ASSIGNMENT = Repeat exactly, and only, the lines of the entries below from the one with "--sky: #a6d7e8;" through the one with "C279 30 286", both ends included.

*** DATA EXTRACTS ***

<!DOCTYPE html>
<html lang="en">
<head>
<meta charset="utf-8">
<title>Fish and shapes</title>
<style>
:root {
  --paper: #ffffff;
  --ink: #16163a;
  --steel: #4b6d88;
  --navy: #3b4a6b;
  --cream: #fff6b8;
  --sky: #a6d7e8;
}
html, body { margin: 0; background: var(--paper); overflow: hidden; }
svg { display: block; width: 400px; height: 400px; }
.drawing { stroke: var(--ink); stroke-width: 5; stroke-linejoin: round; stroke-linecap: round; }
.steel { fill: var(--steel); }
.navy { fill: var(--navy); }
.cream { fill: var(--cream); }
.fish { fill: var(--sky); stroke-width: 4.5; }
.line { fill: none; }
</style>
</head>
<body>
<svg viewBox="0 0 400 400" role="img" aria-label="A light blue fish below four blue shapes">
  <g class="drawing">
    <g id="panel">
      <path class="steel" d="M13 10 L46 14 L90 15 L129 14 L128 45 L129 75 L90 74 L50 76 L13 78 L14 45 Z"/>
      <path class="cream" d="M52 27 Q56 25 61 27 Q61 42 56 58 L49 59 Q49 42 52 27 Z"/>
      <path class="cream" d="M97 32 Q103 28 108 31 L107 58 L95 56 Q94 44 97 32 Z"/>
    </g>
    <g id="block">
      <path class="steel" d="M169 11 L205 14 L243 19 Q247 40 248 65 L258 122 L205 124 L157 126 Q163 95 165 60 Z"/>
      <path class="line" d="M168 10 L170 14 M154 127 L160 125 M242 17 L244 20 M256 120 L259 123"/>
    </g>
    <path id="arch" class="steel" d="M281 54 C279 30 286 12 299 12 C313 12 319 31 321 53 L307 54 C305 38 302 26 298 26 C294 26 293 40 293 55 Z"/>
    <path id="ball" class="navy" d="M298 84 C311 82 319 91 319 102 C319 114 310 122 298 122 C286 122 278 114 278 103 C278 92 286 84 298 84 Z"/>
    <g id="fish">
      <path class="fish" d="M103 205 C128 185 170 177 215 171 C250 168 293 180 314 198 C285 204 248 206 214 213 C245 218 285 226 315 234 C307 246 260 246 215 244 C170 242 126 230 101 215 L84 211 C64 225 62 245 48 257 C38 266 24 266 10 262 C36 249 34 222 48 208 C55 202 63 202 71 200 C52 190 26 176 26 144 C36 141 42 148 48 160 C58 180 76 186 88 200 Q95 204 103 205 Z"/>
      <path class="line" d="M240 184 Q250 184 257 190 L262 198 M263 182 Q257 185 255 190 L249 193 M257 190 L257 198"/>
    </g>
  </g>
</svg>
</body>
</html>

*** End of DATA EXTRACTS ***

REPLY =
  --sky: #a6d7e8;
}
html, body { margin: 0; background: var(--paper); overflow: hidden; }
svg { display: block; width: 400px; height: 400px; }
.drawing { stroke: var(--ink); stroke-width: 5; stroke-linejoin: round; stroke-linecap: round; }
.steel { fill: var(--steel); }
.navy { fill: var(--navy); }
.cream { fill: var(--cream); }
.fish { fill: var(--sky); stroke-width: 4.5; }
.line { fill: none; }
</style>
</head>
<body>
<svg viewBox="0 0 400 400" role="img" aria-label="A light blue fish below four blue shapes">
  <g class="drawing">
    <g id="panel">
      <path class="steel" d="M13 10 L46 14 L90 15 L129 14 L128 45 L129 75 L90 74 L50 76 L13 78 L14 45 Z"/>
      <path class="cream" d="M52 27 Q56 25 61 27 Q61 42 56 58 L49 59 Q49 42 52 27 Z"/>
      <path class="cream" d="M97 32 Q103 28 108 31 L107 58 L95 56 Q94 44 97 32 Z"/>
    </g>
    <g id="block">
      <path class="steel" d="M169 11 L205 14 L243 19 Q247 40 248 65 L258 122 L205 124 L157 126 Q163 95 165 60 Z"/>
      <path class="line" d="M168 10 L170 14 M154 127 L160 125 M242 17 L244 20 M256 120 L259 123"/>
    </g>
    <path id="arch" class="steel" d="M281 54 C279 30 286 12 299 12 C313 12 319 31 321 53 L307 54 C305 38 302 26 298 26 C294 26 293 40 293 55 Z"/>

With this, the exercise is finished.